Task description: The answer is the set of lines that include "mobile", copied from the data below.

Recorded data:
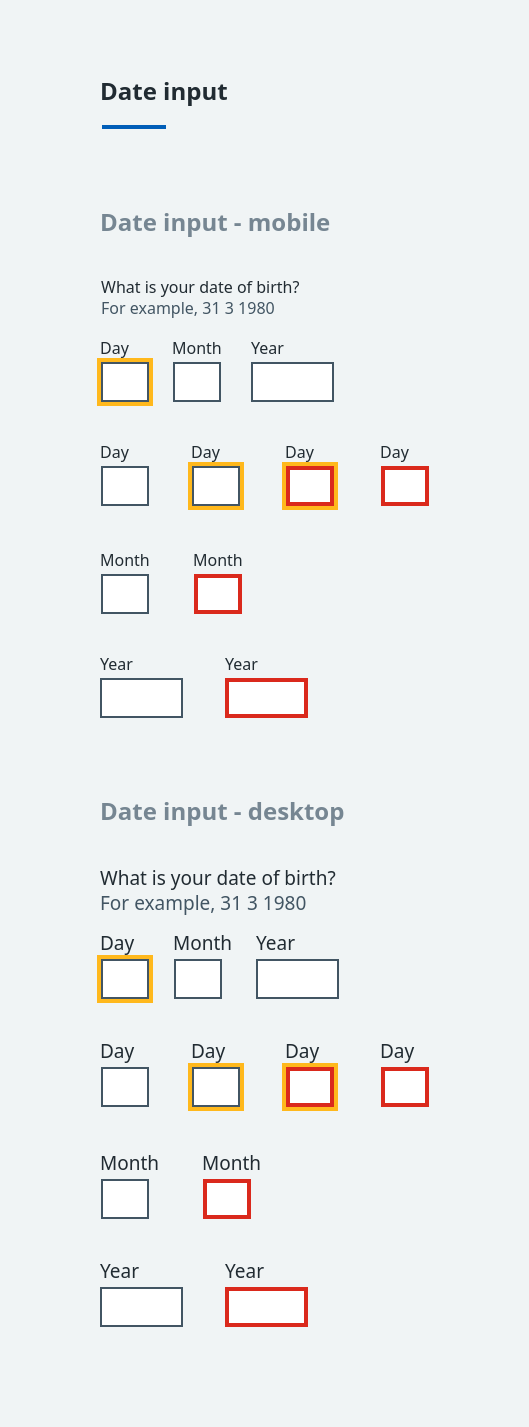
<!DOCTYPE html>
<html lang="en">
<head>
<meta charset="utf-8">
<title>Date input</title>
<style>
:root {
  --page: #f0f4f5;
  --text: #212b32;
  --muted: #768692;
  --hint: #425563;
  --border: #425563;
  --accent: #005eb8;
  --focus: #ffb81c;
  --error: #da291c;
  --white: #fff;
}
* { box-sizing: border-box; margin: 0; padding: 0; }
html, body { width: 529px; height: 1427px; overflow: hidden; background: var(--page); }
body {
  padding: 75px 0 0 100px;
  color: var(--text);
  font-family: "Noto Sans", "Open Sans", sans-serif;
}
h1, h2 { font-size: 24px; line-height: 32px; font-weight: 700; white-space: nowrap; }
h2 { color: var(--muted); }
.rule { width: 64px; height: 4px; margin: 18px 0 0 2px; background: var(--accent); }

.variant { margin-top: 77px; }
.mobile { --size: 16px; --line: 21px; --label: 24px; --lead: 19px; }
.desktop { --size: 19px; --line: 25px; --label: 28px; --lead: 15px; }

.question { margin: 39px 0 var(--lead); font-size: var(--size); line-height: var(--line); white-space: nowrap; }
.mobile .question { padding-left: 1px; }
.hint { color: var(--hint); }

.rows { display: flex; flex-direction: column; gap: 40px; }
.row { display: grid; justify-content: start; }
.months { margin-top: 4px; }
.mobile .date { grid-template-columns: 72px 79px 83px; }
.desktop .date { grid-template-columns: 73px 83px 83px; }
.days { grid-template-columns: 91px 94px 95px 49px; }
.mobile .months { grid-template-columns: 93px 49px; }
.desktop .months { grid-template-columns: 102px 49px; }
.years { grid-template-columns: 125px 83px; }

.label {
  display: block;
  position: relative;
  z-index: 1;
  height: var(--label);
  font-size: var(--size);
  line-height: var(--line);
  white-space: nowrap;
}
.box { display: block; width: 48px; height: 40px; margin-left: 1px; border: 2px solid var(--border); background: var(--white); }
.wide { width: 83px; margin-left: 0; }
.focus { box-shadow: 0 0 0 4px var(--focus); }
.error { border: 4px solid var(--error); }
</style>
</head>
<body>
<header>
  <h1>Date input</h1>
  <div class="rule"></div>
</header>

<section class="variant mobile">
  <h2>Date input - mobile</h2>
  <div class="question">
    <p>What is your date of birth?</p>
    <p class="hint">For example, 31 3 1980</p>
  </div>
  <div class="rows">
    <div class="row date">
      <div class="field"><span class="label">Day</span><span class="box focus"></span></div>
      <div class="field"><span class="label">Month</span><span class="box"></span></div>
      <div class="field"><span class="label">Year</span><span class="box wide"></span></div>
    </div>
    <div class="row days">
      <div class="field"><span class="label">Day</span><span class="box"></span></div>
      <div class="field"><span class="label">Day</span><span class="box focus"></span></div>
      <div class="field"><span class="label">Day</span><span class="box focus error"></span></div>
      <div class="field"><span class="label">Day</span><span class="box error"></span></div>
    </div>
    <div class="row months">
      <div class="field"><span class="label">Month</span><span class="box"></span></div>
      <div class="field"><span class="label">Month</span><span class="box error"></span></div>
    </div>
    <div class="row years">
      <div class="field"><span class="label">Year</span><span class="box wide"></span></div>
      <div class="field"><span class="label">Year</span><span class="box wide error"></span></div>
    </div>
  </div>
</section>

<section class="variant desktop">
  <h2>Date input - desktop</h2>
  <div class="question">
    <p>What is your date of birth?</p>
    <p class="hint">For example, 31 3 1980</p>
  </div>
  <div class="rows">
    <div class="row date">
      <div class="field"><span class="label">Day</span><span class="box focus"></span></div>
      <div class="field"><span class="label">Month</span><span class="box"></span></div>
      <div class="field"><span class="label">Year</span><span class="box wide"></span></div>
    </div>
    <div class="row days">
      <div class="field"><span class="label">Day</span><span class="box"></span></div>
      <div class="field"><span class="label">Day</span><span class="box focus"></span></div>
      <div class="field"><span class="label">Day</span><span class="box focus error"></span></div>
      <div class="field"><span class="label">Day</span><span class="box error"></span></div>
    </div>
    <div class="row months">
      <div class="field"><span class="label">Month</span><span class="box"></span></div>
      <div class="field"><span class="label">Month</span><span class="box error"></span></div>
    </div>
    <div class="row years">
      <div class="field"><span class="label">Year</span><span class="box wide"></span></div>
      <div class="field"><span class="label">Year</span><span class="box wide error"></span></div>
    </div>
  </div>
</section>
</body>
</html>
---
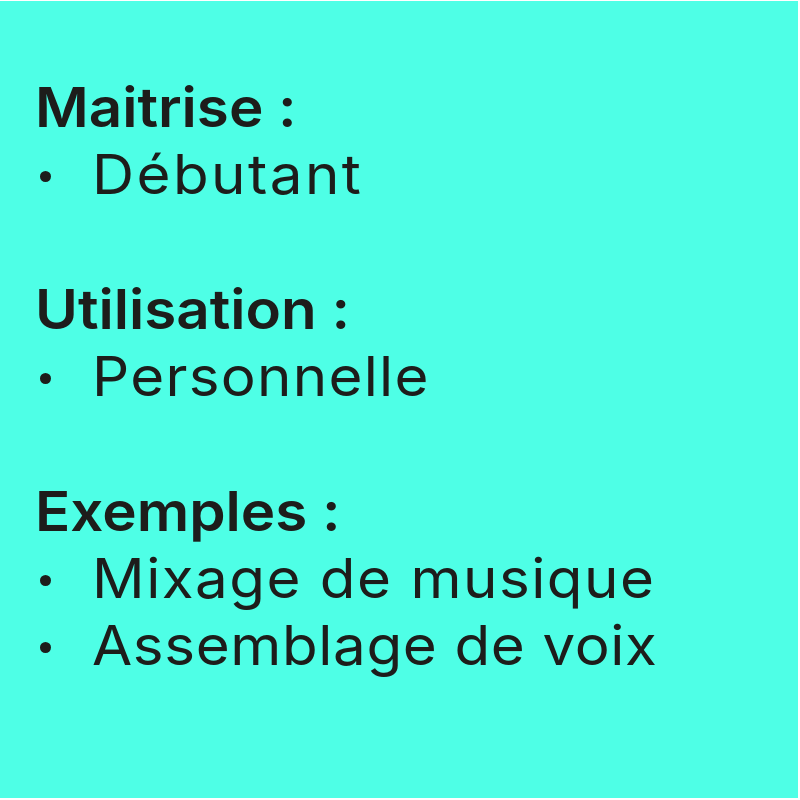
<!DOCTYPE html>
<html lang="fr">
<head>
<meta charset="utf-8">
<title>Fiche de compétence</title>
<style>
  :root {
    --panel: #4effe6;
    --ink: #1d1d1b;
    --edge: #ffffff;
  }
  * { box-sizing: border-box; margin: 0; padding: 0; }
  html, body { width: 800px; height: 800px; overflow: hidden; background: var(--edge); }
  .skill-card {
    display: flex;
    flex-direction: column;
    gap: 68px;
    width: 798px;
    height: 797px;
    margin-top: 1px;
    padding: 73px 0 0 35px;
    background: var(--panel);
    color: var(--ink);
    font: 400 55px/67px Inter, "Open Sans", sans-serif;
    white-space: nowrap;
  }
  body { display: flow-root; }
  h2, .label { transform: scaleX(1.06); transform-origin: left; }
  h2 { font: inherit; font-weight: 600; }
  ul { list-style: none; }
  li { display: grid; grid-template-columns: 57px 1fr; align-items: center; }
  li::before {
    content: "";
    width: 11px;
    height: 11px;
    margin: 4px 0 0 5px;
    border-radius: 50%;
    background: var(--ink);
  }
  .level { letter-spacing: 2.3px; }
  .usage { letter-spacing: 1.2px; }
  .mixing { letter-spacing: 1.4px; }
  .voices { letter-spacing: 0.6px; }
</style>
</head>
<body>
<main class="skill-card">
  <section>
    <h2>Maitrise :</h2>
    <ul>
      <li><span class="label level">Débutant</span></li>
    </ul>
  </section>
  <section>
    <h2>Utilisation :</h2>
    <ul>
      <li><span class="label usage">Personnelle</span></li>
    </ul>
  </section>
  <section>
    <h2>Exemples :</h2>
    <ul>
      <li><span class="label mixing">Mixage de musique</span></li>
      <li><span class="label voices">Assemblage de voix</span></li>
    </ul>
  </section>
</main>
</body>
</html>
...
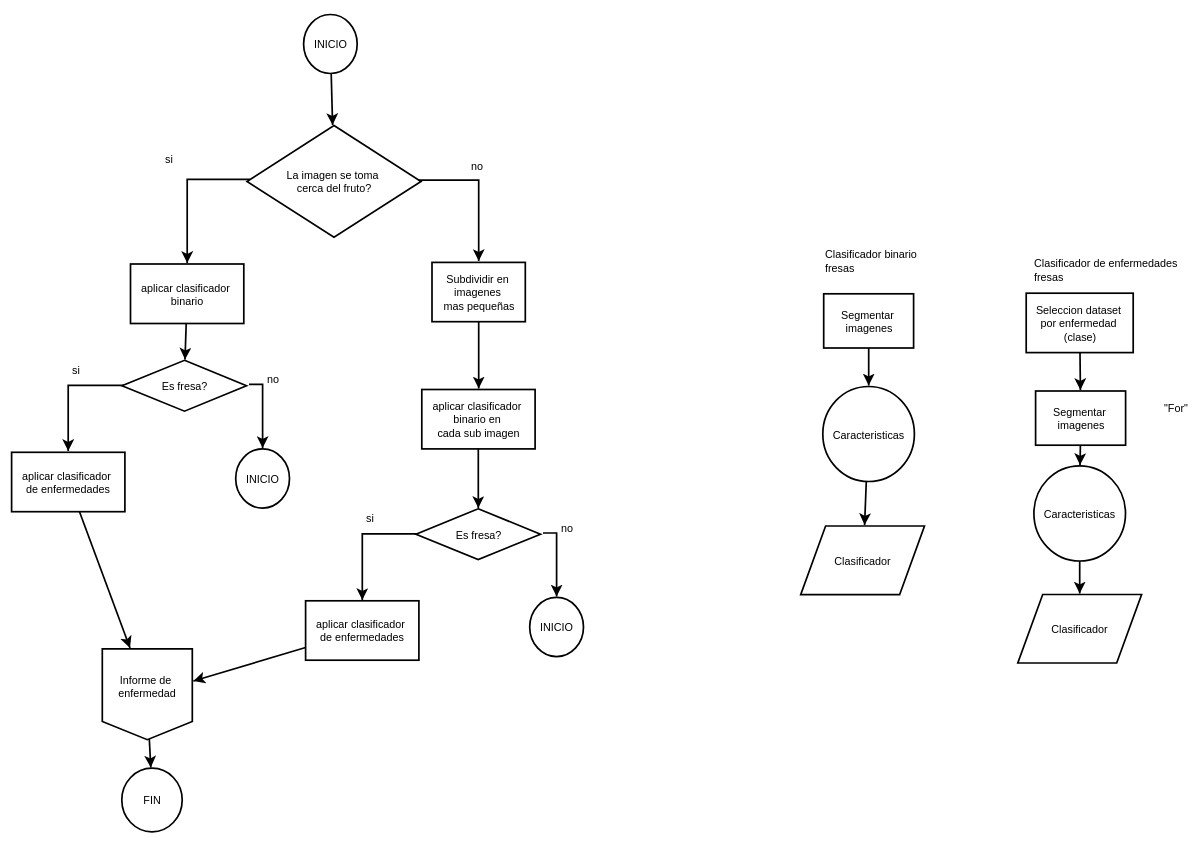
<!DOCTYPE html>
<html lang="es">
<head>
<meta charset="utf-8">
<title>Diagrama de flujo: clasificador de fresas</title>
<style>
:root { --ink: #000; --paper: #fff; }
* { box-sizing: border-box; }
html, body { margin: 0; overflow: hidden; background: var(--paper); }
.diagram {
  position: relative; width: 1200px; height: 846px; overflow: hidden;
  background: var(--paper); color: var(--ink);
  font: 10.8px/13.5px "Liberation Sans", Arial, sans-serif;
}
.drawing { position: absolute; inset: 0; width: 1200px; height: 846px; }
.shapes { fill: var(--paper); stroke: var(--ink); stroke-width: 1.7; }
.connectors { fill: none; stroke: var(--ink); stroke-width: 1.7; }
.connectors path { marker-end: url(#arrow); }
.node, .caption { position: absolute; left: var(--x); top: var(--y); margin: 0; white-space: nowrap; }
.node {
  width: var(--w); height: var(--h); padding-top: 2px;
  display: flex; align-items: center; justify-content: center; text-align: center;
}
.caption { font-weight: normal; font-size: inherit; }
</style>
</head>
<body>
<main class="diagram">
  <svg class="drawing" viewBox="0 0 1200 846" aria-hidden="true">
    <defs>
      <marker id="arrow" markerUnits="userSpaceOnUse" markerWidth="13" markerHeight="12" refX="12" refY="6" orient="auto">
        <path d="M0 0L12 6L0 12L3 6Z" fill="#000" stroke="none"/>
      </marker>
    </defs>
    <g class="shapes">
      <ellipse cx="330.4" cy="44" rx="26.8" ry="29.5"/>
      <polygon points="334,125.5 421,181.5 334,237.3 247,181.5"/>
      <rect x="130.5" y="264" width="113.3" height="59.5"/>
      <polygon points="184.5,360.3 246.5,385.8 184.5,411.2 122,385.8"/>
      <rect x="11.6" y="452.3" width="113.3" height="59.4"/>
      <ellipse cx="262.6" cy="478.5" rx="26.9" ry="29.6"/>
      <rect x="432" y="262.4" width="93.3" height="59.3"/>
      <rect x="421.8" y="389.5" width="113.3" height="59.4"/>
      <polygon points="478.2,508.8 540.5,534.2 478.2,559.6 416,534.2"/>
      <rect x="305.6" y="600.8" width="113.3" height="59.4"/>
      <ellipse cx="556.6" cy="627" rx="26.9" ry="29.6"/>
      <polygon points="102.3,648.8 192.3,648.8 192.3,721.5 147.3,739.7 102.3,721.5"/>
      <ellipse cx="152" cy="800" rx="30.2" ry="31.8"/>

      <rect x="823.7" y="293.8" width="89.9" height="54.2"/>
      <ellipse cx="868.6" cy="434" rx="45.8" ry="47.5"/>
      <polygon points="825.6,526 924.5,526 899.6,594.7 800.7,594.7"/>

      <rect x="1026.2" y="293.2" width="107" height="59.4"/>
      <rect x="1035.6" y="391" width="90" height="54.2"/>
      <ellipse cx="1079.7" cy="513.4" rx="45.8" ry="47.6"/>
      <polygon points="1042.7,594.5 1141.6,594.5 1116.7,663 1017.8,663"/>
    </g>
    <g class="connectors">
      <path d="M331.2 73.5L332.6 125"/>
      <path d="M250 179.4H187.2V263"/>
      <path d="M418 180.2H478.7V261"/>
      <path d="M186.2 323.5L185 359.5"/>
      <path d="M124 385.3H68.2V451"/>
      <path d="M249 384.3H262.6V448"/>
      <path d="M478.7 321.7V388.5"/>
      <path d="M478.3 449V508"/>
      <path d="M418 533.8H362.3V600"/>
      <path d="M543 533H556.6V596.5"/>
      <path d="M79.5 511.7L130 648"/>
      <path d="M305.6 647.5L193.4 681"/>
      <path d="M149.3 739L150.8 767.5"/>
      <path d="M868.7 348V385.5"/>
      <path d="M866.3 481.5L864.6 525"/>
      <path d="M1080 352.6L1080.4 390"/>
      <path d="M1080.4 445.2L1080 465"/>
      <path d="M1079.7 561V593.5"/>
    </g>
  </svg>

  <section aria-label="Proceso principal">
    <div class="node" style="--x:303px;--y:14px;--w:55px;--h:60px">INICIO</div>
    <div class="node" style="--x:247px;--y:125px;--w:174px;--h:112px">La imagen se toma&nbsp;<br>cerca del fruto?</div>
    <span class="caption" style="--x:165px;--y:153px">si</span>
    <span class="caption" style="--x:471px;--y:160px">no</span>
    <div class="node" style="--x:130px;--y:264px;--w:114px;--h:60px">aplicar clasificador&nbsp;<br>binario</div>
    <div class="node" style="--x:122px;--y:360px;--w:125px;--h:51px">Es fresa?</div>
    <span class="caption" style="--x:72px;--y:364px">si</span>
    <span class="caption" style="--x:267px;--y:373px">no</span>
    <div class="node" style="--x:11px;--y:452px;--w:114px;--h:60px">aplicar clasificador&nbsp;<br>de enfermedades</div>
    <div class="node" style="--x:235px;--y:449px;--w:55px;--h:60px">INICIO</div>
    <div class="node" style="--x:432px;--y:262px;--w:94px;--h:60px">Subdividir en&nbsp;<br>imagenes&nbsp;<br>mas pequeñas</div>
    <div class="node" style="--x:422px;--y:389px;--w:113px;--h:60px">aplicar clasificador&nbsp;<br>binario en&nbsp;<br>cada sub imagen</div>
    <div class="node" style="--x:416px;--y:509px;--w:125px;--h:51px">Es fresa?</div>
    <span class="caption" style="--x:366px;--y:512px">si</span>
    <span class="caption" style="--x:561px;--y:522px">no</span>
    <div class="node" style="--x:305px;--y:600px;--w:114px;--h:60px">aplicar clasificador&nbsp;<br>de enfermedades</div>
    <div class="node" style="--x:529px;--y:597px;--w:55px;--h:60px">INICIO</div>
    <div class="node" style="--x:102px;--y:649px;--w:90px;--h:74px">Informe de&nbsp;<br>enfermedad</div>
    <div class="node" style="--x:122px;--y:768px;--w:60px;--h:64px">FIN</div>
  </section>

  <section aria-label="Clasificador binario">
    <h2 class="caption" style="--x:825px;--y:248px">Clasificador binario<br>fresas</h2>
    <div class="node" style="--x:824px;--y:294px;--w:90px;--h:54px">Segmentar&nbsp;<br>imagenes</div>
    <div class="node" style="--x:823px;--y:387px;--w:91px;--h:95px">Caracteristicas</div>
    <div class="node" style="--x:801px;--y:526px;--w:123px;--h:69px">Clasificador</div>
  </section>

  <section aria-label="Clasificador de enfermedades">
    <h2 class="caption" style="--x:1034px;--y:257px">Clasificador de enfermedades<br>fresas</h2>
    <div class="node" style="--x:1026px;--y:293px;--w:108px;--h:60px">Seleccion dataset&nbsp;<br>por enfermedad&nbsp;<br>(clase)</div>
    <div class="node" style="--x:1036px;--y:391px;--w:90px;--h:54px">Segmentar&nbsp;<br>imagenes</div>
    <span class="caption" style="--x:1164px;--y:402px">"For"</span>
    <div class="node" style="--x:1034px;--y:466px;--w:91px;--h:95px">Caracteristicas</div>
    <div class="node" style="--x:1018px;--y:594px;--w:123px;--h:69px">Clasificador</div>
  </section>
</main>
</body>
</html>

Answer area:
.mobile { --size: 16px; --line: 21px; --label: 24px; --lead: 19px; }
.mobile .question { padding-left: 1px; }
.mobile .date { grid-template-columns: 72px 79px 83px; }
.mobile .months { grid-template-columns: 93px 49px; }
<section class="variant mobile">
  <h2>Date input - mobile</h2>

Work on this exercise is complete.